[Start of section]

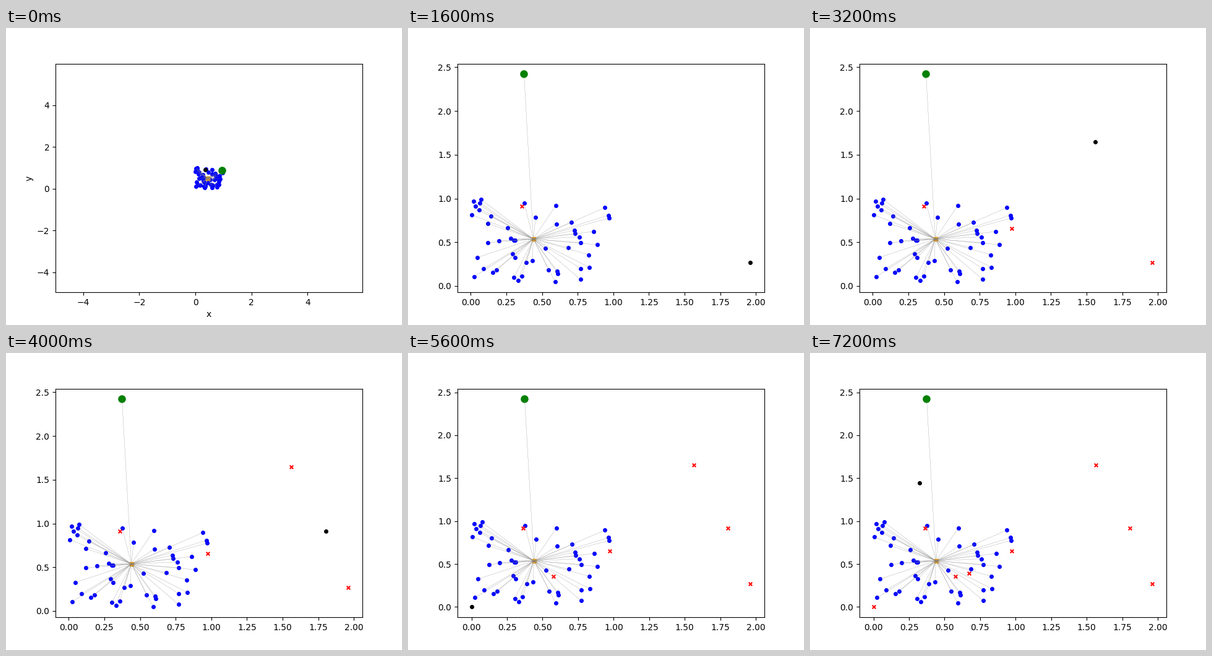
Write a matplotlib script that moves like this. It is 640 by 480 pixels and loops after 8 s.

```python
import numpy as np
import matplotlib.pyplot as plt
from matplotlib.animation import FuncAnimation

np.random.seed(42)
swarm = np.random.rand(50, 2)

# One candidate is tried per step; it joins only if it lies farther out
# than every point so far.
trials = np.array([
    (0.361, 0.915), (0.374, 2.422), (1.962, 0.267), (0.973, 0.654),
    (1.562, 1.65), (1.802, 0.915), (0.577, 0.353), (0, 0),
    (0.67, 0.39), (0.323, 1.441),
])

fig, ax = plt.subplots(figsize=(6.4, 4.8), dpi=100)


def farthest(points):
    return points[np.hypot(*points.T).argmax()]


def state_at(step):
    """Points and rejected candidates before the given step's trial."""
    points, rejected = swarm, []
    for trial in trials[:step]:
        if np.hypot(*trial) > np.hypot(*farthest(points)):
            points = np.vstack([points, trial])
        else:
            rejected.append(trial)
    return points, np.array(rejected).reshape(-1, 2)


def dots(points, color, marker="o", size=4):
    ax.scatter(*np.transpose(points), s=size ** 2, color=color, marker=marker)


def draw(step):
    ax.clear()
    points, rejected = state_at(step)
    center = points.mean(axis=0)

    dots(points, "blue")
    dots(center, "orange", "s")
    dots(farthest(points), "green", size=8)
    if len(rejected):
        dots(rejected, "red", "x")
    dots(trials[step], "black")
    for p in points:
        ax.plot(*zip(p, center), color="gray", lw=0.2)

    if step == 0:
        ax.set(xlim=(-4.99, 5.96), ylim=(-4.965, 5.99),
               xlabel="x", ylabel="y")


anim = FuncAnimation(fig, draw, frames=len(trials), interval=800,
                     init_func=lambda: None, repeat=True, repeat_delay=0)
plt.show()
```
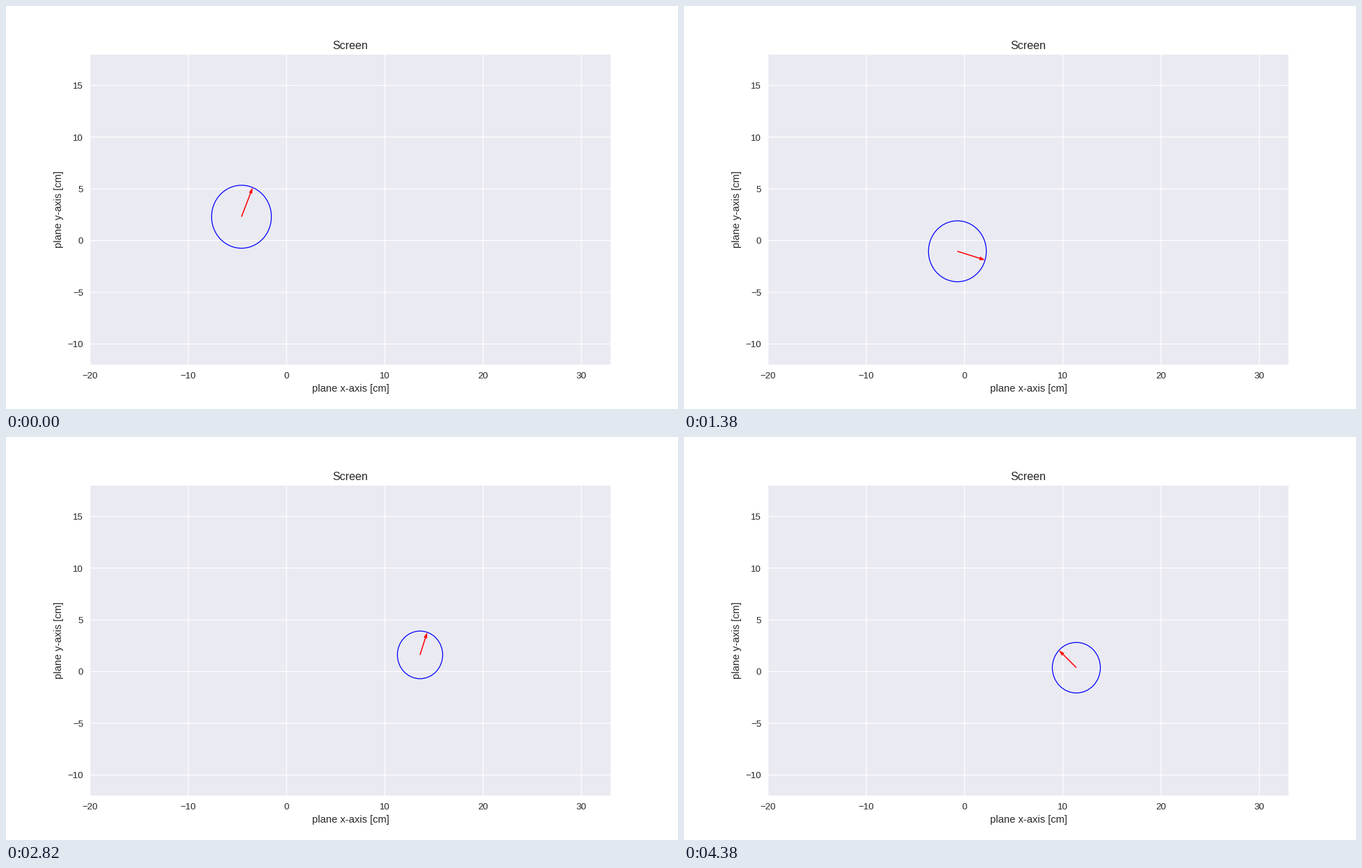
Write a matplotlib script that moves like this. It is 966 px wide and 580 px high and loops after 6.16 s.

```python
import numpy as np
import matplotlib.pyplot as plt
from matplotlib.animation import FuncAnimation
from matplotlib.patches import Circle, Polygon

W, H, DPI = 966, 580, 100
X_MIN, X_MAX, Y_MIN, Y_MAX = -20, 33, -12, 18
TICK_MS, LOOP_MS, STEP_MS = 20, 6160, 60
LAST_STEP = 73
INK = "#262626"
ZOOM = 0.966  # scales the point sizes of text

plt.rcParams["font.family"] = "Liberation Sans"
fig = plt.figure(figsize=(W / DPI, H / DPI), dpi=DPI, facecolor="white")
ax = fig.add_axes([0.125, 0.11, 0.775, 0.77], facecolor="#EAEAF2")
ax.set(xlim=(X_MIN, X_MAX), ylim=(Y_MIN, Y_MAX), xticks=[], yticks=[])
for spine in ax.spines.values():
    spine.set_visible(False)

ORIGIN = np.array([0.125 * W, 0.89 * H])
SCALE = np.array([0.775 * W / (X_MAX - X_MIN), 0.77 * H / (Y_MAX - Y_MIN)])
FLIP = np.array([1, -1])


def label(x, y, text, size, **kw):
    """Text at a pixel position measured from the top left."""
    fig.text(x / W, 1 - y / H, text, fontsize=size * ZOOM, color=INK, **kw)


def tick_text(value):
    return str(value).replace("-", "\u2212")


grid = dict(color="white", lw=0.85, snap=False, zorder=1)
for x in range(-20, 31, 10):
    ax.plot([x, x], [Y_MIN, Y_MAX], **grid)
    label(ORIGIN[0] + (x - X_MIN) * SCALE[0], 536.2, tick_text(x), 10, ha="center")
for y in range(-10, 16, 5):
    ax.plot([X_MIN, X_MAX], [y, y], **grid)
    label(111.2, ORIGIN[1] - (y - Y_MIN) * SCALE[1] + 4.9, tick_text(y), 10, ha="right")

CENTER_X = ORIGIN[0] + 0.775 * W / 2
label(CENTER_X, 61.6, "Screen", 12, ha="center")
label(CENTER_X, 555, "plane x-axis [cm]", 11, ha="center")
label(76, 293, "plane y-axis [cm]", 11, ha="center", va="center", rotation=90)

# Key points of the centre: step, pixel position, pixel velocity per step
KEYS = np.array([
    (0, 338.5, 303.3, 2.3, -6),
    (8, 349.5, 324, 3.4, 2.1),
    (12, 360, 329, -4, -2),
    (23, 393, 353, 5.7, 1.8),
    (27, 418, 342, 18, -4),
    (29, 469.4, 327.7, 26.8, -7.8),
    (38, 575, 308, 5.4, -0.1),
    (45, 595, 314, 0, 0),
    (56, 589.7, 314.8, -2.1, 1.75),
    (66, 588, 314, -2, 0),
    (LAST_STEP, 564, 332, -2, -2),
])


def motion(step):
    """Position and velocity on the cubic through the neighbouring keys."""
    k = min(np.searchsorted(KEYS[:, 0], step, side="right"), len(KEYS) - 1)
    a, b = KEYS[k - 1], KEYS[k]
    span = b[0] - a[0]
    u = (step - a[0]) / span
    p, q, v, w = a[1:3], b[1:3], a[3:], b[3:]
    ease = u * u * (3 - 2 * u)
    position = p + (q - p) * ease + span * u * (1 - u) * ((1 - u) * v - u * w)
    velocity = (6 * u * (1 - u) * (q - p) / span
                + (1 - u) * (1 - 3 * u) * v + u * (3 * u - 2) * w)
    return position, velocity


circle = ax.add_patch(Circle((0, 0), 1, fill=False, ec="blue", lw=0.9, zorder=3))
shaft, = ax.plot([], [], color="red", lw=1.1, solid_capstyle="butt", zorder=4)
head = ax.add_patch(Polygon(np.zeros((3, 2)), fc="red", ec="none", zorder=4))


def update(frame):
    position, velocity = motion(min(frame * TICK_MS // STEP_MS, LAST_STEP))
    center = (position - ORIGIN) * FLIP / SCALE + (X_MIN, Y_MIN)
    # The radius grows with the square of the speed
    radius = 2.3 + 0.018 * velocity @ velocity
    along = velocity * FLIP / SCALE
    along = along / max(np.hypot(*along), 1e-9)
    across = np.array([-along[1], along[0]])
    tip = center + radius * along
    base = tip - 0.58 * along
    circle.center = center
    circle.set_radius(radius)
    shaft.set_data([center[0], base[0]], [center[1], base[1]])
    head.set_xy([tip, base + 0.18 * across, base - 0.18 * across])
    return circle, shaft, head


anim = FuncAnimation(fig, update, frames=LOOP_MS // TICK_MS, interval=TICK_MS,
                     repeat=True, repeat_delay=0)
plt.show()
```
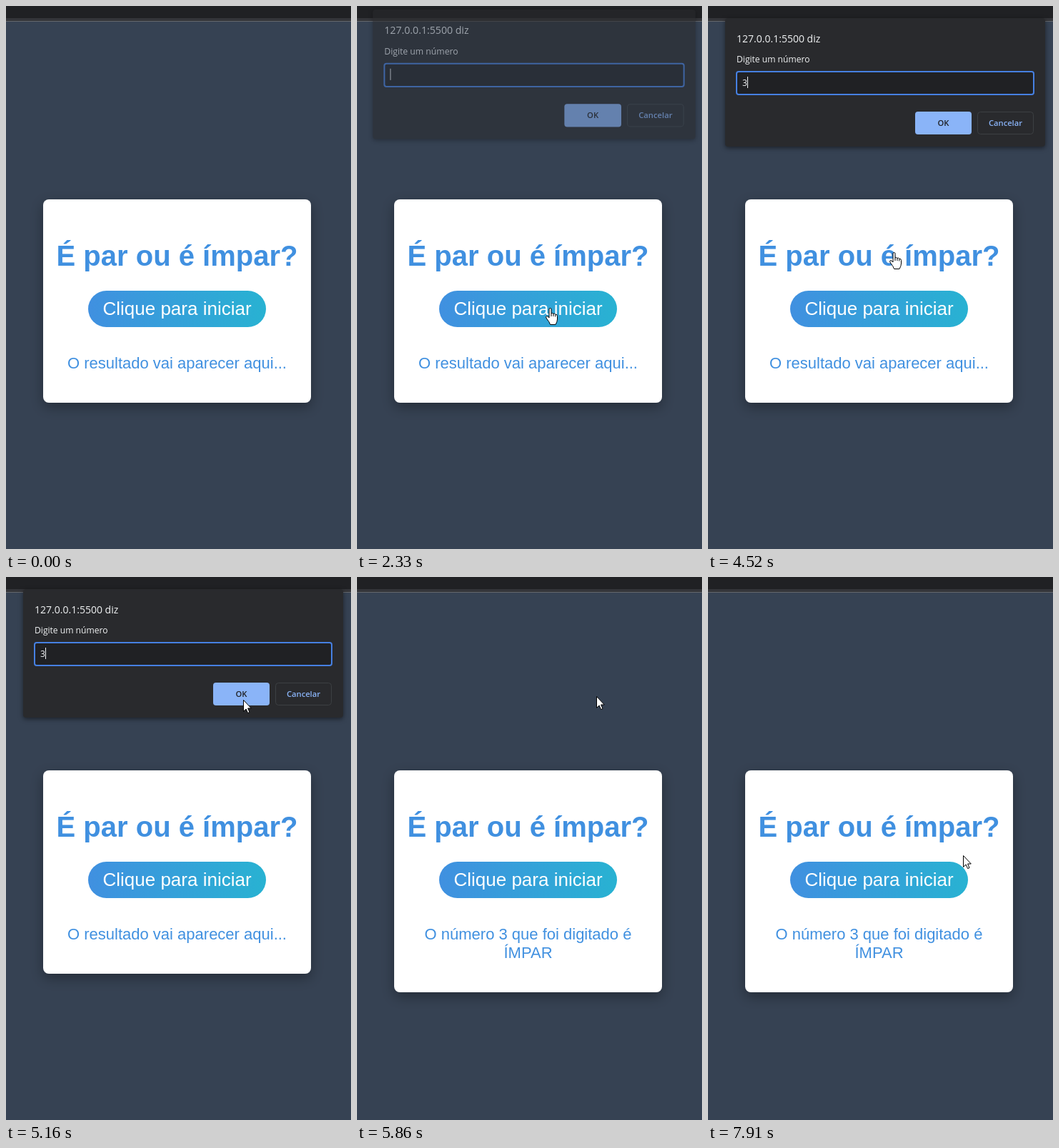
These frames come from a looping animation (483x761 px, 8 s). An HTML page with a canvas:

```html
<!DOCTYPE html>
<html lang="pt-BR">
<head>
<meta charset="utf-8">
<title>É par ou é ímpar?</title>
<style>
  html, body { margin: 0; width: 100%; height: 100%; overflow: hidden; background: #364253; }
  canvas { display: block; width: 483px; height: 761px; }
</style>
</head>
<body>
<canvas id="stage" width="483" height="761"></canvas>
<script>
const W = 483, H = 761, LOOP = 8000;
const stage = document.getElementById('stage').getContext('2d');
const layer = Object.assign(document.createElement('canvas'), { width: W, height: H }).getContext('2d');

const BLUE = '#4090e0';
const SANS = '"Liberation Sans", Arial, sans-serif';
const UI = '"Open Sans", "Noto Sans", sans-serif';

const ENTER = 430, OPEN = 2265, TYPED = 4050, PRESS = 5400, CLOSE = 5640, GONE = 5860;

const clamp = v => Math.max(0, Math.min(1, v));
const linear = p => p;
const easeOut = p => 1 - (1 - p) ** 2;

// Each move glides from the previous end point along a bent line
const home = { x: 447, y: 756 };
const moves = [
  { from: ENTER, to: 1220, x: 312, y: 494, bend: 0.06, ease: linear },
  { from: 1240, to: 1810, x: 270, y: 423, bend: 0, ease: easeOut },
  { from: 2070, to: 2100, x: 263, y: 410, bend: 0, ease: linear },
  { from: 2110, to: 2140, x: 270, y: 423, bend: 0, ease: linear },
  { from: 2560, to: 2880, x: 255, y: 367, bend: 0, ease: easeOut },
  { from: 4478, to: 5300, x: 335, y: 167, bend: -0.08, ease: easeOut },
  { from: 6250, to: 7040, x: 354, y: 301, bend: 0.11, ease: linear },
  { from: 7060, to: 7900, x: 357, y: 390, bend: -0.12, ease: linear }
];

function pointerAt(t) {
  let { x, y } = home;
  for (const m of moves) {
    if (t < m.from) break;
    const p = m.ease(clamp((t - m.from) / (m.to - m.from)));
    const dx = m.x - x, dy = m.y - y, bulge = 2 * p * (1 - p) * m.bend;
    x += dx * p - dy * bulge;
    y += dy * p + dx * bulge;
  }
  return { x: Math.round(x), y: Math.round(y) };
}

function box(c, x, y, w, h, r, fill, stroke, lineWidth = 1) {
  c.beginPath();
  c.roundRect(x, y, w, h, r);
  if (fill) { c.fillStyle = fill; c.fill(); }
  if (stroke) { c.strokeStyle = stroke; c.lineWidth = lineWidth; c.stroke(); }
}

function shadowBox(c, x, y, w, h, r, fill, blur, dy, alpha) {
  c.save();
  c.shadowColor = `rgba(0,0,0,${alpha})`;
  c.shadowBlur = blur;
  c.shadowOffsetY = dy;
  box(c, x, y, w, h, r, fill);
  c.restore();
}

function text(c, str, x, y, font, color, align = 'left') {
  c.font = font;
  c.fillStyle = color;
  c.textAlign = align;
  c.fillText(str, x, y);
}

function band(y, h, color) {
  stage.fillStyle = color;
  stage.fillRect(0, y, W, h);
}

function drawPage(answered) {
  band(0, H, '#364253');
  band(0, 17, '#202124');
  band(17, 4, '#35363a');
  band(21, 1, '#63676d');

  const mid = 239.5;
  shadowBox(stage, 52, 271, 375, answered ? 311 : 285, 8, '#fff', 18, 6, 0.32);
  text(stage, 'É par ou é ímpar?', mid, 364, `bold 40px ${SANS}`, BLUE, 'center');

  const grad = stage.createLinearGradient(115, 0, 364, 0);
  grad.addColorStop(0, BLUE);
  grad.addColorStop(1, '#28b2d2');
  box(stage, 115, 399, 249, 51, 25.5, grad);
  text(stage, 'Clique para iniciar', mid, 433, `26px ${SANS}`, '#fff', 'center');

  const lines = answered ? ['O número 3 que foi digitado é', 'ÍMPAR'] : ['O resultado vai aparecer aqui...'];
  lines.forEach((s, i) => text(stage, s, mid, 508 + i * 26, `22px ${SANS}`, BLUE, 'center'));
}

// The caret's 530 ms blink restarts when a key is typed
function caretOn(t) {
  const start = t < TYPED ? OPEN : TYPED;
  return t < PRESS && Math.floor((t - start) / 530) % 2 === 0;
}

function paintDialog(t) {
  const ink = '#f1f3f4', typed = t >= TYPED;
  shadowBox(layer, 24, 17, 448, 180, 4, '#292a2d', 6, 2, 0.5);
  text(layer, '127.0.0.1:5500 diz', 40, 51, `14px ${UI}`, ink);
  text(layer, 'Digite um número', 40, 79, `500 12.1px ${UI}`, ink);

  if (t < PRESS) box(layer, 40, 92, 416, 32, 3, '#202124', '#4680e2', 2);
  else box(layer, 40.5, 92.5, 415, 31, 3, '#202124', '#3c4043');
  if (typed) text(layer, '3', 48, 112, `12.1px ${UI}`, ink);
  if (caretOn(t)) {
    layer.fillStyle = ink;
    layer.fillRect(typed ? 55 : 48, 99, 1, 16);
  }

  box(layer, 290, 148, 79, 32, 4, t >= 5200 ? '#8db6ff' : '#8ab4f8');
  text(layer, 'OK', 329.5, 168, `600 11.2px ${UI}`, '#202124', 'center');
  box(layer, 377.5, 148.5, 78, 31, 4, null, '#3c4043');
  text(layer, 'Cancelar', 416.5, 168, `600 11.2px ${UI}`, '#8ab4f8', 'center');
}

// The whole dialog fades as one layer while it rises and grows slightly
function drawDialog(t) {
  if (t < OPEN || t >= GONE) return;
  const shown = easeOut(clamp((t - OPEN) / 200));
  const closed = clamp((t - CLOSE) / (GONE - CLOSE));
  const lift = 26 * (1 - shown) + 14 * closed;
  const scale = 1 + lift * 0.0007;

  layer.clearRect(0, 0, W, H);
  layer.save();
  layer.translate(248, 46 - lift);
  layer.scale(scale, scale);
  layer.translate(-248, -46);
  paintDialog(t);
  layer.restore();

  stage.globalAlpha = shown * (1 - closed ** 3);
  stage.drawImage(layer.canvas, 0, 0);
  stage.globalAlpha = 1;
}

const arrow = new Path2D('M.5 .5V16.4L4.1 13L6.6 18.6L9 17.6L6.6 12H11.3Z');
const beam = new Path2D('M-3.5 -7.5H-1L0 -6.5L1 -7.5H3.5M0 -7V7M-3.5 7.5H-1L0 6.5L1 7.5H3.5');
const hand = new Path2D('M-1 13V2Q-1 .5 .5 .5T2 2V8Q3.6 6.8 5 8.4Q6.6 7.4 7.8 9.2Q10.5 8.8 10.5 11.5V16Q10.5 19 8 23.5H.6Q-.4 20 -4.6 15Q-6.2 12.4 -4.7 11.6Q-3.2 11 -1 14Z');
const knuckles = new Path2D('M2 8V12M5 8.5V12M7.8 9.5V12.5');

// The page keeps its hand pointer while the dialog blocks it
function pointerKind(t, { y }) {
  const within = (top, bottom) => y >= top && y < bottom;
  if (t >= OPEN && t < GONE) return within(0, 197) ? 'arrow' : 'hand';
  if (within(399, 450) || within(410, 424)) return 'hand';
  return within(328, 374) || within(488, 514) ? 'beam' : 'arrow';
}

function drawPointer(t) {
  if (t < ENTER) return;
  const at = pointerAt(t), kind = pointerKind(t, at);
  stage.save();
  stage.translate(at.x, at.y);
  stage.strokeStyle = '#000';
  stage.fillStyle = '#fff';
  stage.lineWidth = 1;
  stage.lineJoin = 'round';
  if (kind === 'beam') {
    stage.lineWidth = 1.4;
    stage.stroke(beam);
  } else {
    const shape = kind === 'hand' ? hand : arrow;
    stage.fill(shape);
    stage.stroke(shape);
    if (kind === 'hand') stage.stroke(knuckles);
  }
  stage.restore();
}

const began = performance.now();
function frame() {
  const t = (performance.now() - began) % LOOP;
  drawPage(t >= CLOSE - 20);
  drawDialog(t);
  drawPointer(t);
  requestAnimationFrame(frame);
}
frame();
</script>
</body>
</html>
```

[End of section]

From the material above, copy out every line bearing the string "arrow".

ANSWER TO THIS PROBLEM |
const arrow = new Path2D('M.5 .5V16.4L4.1 13L6.6 18.6L9 17.6L6.6 12H11.3Z');
  if (t >= OPEN && t < GONE) return within(0, 197) ? 'arrow' : 'hand';
  return within(328, 374) || within(488, 514) ? 'beam' : 'arrow';
    const shape = kind === 'hand' ? hand : arrow;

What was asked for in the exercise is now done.